Blond hair curled around his ears. Blue eyes appeared dull with pain, and a purple bruise bloomed along the edge of his temple, disappearing up into a white bandage that was spotted with blood.
Hesitantly, he touched the injury, watching in fascination as his reflection did the same. The face in the mirror wasn’t familiar, and his brain struggled to connect the thin, pale figure with the concept of self.
“The bleeding stopped,” Jason said, motioning to the bandage. “But it bled a lot at first. The doctor gave me a list of food to help you recover from the blood loss, so you should be . . .” He paused and ran a hand through his hair. “That was the scariest part, finding you lying on the ground, blood everywhere.”

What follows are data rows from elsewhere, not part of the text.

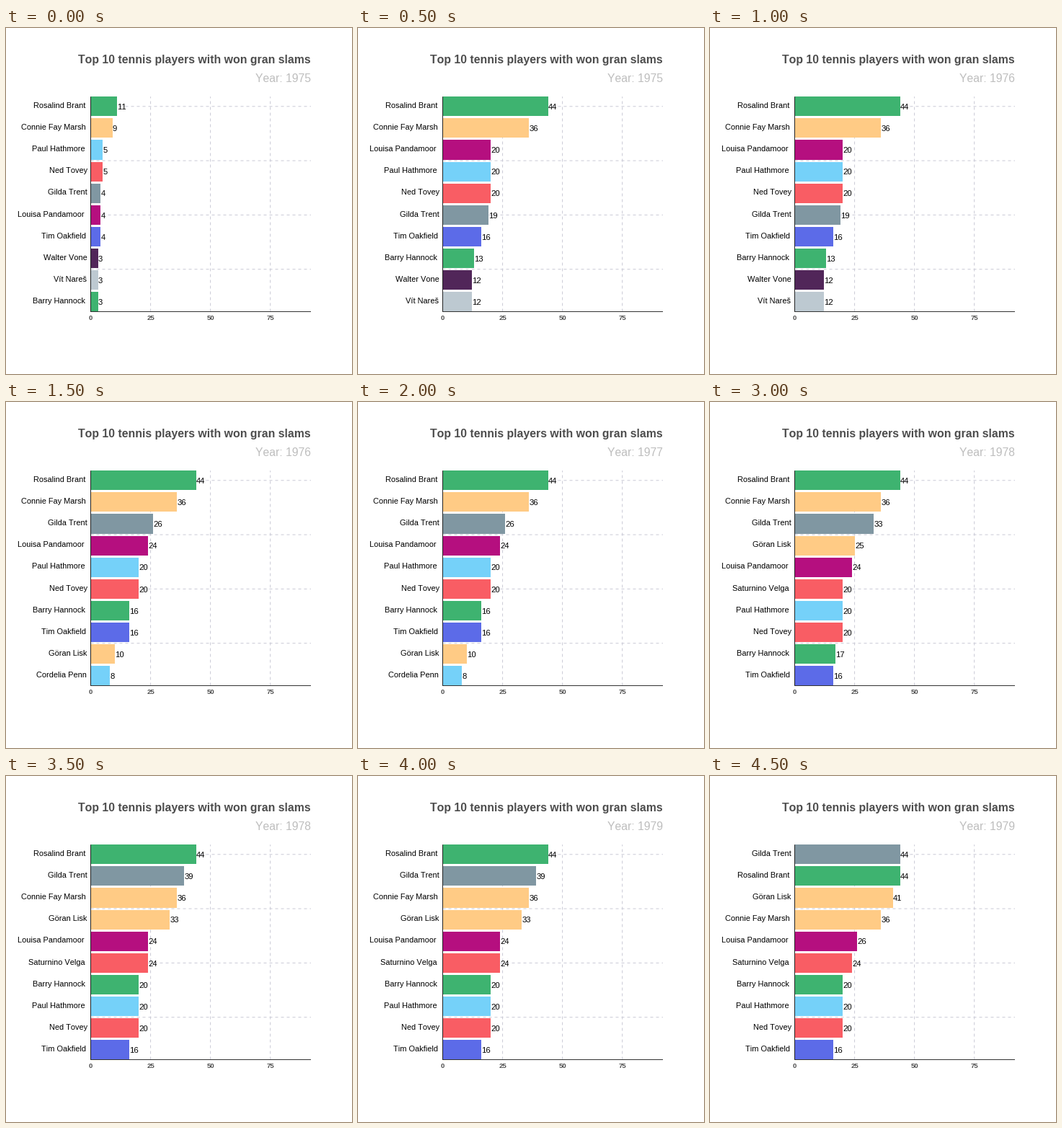
A matplotlib script for the animation above (5000 ms loop, 480x480 px).

```python
import matplotlib.pyplot as plt
from matplotlib.animation import FuncAnimation
from matplotlib.patches import Rectangle

SIZE, DPI = 480, 100
AXIS, RIGHT, BASE = 117.5, 423, 393.5
X0, UNIT = 117.7, 3.322
TOP, PITCH, BAR = 95.2, 30.12, 27.15

GREEN, ORANGE, BLUE, RED = "#3eb370", "#ffcb85", "#75d1f9", "#f95d64"

# key: (name, bar colour, right edge of the label)
PLAYERS = {
    "B": ("Rosalind Brant", GREEN, 110.5),
    "M": ("Connie Fay Marsh", ORANGE, 110.5),
    "H": ("Paul Hathmore", BLUE, 109.5),
    "T": ("Ned Tovey", RED, 113),
    "G": ("Gilda Trent", "#8097a2", 112.5),
    "P": ("Louisa Pandamoor", "#b50f7f", 108.5),
    "O": ("Tim Oakfield", "#5c6be8", 111),
    "W": ("Walter Vone", "#512659", 112.5),
    "N": ("Vít Nareš", "#bdc9d1", 112),
    "C": ("Barry Hannock", GREEN, 110),
    "L": ("Göran Lisk", ORANGE, 112.5),
    "D": ("Cordelia Penn", BLUE, 111.5),
    "V": ("Saturnino Velga", RED, 110),
}

# ranking order and totals, best first
STANDINGS = [
    ("BMHTGPOWNC", (11, 9, 5, 5, 4, 4, 4, 3, 3, 3)),
    ("BMPHTGOCWN", (44, 36, 20, 20, 20, 19, 16, 13, 12, 12)),
    ("BMGPHTCOLD", (44, 36, 26, 24, 20, 20, 16, 16, 10, 8)),
    ("BMGLPVHTCO", (44, 36, 33, 25, 24, 20, 20, 20, 17, 16)),
    ("BGMLPVCHTO", (44, 39, 36, 33, 24, 24, 20, 20, 20, 16)),
    ("GBLMPVCHTO", (44, 44, 41, 36, 26, 24, 20, 20, 20, 16)),
]

plt.rcParams["font.family"] = "Liberation Sans"
plt.rcParams["text.kerning_factor"] = 6  # no pair kerning
fig = plt.figure(figsize=(SIZE / DPI, SIZE / DPI), dpi=DPI, facecolor="white")
ax = fig.add_axes([0, 0, 1, 1])
ax.set(xlim=(0, SIZE), ylim=(SIZE, 0))
ax.axis("off")


def pt(px):
    return px * 72 / DPI


def text(x, y, s, px, **kw):
    return ax.text(x, y, s, fontsize=pt(px), va="baseline", zorder=4, **kw)


def line(xs, ys, color, z, dashes=None):
    (ln,) = ax.plot(xs, ys, color=color, lw=pt(1), zorder=z, snap=False,
                    solid_capstyle="butt", dash_capstyle="butt")
    if dashes:
        ln.set_dashes(dashes)


def grid(xs, ys):
    line(xs, ys, "#cacad6", 1, (4, 4))


for i in range(4):
    y = TOP + BAR / 2 + 2.5 * PITCH * i
    grid((AXIS, RIGHT), (y, y))
    x = AXIS + 25 * UNIT * i
    if i:
        grid((x, x), (BASE, TOP))
    text(x, 405.2, str(25 * i), 9.5, ha="center", weight="bold",
         color="#4d4d4d")

line((AXIS, AXIS), (BASE + 0.5, TOP), "#222222", 3)
line((AXIS - 0.5, RIGHT), (BASE, BASE), "#333333", 3)

text(RIGHT, 49, "Top 10 tennis players with won gran slams", 15.85,
     ha="right", weight="bold", color="#4d4d4d")
year = text(RIGHT, 75, "", 15.7, ha="right", color="#bebebe")

rows = []
for i in range(10):
    top = TOP + PITCH * i
    bar = ax.add_patch(Rectangle((X0, top), 0, BAR, lw=0, zorder=2))
    label = text(0, top + 15.8, "", 11, ha="right", color="black")
    value = text(0, top + 17.8, "", 11.3, ha="left", color="black")
    rows.append((bar, label, value))


def update(k):
    year.set_text(f"Year: {1975 + k // 2}")
    order, totals = STANDINGS[(k + 1) // 2]
    for (bar, label, value), key, n in zip(rows, order, totals):
        name, color, right = PLAYERS[key]
        bar.set_width(n * UNIT)
        bar.set_facecolor(color)
        label.set_text(name)
        label.set_x(right)
        value.set_text(str(n))
        value.set_x(X0 + n * UNIT + 0.3)
    return [year] + [a for row in rows for a in row]


anim = FuncAnimation(fig, update, frames=10, interval=500,
                     init_func=lambda: update(0), repeat=True, repeat_delay=0)
plt.show()
```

The face staring back at him was essentially a stranger, and Noah had to look away.
Jason propped the mirror against the wall and then sat down on the bed again, carefully drawing Noah in to curl against him. “We’re on vacation,” he said. “In Colorado. I have a small cabin here, and we decided to come up for Christmas. I had . . .” he hesitated. “I’d asked you to go shovel the path to the wood shed, because it was starting to snow and the weather report had said a blizzard was going to be rolling through. I guess you slipped, hit your head pretty bad.”
“Yeah,” Jason laughed, “of course that’s what you’d latch on to. You warned me, said sane people go to the beach for Christmas, not to a house in the middle of the mountains, because who picks avalanches and blizzards over sun and sand? But I wanted to spend Christmas with you, relaxing in front of the fire. You said you’d never had a true white Christmas before, just gray slushy snow in the city.”
Noah frowned. The more Jason spoke, the more he knew that something wasn’t right. “Why no hospital?”
“Emergency vehicles can’t get up here until the storm dies down,” Jason said. “Maybe two days if we’re lucky, three or four if not. I called the doctor in Aspen, and he’s been walking me through how to take care of you step-by-step.”
Carefully, Noah brushed his fingers over the bandage around his head again. The Tylenol was beginning to work, but there was still a sharp pain and throbbing ache in his skull, and there was a large bump just over his ear.
“It’s late now, but I’m going to call the hospital back, see if I can talk to a doctor. A little memory loss is normal, from what they told me, but I just want to check in with them about your amnesia.” Jason leaned forward, and Noah expected another kiss on his forehead. Instead, Jason carefully brushed their lips together, fingers resting against Noah’s jaw. “You’re going to be okay, baby,” he said. “I’m so sorry, but I’ll do everything I can to make sure you’re better soon.”
Then he left Noah alone in the room with his thoughts.
The wind howling outside combined with the faint murmur of Jason on the phone in another room, creating a soothing white noise as Noah stared at the ceiling and tried to remember.
Read more at: http://riptidepublishing.com/titles/whiteout (Just click the excerpt tab)
Elyse is an author and world-traveler, whose unique life experiences have helped to shape the stories that she wants to tell. She writes romances with LGBTQ+ characters and relationships, and believes that every person deserves a Happily Ever After. When she’s not staring futilely at her computer screen, El spends her time adding stamps to her passport, catching up on her terrifying TBR list, and learning to be a better adult.
She’s always happy to chat with other readers, and you can find her online at:
- Website: http://elspringer.com
- Twitter: @ElyseSpringer
- Facebook: https://www.facebook.com/elysespringerwrites